William Charles Georgian Caricature Indiaman in Danger


Sitting in the clouds, a providential Earl of Buckinghamshire, the government official who oversaw the British East India Company from 1812-1816, directs four different winds at the floundering vessel. These gusts (from North, East, South and West) perhaps symbolise the “Out-ports” whose resentment at the London monopoly on Indian trade, was compounded by their loss of historic markets during the Napoleonic Wars.

Safely moored at harbour are four ships (Bristol, Plymouth, Leith and Glasgow), all with their separate complaints, but in agreement that the ungainly vessel (East India Company) should be left to its doom. In a sense, this detachment and devastation signify two significant aspects of modern economics: the destructive capacity of The Market and the belief that it should be free from Government interference.

Published on “March 1st 1813” by 'the Proprietors of Town Talk.", the cartoon
anticipates the rising appeal of Free Trade in the English-speaking World during the 19th century. The perceived merits of such a policy would be later accepted in government, with the Repeal of the Corn Laws in 1846.

The condition of the print is good, with a few small age-related tears and discolouration.

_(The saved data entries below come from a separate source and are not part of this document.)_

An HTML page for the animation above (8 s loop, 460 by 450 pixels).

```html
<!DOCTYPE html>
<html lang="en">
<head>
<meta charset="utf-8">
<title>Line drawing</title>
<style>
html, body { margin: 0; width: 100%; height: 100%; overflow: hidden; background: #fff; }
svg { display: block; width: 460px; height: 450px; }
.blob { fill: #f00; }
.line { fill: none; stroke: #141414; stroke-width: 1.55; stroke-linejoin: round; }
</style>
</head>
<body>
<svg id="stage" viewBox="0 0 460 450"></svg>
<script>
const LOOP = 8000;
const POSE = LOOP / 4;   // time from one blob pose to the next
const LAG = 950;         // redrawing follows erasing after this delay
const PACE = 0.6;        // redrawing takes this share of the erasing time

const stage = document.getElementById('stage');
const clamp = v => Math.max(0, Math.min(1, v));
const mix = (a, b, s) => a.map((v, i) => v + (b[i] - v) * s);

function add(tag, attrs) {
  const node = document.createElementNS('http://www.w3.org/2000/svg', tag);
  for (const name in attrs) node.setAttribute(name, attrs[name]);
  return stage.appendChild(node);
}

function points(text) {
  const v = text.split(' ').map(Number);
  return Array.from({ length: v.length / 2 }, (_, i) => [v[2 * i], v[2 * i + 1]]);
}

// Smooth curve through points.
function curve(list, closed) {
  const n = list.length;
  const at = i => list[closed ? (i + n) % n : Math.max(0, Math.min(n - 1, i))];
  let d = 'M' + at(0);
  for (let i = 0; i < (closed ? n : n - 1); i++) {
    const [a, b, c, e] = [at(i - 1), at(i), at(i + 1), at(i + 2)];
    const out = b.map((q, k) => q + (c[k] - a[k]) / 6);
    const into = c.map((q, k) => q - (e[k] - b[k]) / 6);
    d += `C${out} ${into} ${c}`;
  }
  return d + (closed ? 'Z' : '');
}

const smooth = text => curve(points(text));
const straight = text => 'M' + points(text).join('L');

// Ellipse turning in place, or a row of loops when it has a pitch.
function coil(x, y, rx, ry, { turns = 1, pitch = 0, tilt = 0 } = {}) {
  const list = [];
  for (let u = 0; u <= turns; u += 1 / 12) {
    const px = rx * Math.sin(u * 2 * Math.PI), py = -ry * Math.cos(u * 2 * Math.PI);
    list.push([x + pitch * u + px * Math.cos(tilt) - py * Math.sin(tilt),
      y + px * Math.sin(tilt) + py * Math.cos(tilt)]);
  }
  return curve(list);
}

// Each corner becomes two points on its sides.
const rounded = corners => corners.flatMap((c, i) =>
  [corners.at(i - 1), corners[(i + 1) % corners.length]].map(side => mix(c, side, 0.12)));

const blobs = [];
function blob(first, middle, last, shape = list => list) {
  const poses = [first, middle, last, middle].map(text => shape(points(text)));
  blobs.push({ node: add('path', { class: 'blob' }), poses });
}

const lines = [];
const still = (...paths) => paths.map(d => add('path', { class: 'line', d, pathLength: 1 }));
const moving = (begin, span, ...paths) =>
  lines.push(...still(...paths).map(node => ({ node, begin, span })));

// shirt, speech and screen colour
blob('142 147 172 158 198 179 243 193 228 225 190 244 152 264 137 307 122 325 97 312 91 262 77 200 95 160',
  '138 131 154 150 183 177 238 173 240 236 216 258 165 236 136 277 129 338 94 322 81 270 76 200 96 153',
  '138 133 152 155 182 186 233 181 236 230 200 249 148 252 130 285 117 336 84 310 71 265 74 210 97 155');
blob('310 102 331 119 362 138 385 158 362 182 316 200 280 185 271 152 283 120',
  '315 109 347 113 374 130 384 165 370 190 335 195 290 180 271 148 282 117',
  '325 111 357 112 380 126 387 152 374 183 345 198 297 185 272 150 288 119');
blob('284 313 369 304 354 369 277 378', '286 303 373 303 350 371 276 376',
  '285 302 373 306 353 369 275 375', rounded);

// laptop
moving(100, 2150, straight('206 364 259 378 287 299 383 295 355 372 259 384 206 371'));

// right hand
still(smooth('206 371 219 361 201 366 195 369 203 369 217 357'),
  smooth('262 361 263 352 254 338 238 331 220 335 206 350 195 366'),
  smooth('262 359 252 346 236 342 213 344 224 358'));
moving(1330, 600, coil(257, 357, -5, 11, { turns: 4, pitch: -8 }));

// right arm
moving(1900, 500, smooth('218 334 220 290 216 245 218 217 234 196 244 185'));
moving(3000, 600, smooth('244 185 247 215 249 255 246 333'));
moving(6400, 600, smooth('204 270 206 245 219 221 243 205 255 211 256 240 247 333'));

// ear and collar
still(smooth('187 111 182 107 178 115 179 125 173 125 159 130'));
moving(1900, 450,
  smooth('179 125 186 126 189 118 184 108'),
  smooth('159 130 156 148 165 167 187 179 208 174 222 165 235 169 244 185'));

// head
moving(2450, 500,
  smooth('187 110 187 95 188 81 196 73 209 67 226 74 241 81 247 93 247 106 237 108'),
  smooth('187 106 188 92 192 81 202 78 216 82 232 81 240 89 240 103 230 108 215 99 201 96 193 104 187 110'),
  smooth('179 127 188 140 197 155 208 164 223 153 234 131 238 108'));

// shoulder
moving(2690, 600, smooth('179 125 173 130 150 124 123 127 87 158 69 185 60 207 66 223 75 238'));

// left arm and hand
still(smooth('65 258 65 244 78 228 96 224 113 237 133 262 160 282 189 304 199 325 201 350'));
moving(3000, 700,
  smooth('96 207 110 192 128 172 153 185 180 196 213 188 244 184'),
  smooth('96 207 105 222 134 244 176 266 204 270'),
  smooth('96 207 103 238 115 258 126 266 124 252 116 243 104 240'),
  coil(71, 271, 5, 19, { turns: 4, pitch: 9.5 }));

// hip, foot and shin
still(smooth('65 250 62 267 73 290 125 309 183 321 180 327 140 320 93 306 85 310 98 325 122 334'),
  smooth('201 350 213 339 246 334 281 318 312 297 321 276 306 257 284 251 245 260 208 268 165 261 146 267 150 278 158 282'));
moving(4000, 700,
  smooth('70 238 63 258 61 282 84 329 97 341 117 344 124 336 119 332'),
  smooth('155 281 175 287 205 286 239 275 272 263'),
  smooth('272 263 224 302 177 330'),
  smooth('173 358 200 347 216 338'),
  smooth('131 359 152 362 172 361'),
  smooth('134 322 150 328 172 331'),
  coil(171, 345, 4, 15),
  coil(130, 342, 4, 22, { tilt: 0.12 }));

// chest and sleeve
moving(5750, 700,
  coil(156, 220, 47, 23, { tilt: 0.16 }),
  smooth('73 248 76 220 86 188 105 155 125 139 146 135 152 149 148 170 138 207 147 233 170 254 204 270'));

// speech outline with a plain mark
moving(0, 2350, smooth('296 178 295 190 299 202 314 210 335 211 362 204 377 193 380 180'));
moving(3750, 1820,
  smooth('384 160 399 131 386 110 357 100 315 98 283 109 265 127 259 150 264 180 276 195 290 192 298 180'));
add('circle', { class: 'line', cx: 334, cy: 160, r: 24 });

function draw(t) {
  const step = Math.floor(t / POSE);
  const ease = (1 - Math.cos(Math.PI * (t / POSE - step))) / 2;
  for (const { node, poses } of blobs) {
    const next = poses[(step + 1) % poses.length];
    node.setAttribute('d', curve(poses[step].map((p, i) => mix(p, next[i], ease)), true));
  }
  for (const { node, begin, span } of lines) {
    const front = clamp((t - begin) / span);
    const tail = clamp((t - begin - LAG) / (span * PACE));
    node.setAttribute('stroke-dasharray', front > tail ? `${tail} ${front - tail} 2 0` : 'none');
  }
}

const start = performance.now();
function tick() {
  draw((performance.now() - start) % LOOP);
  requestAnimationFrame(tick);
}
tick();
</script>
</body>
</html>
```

Size of Engraving: 457 x 350mm (18 x 13¾”)
Size of Frame: 53 x 38 x 2cm (20¾ x 15 x ¾”)
Weight: 1.5kg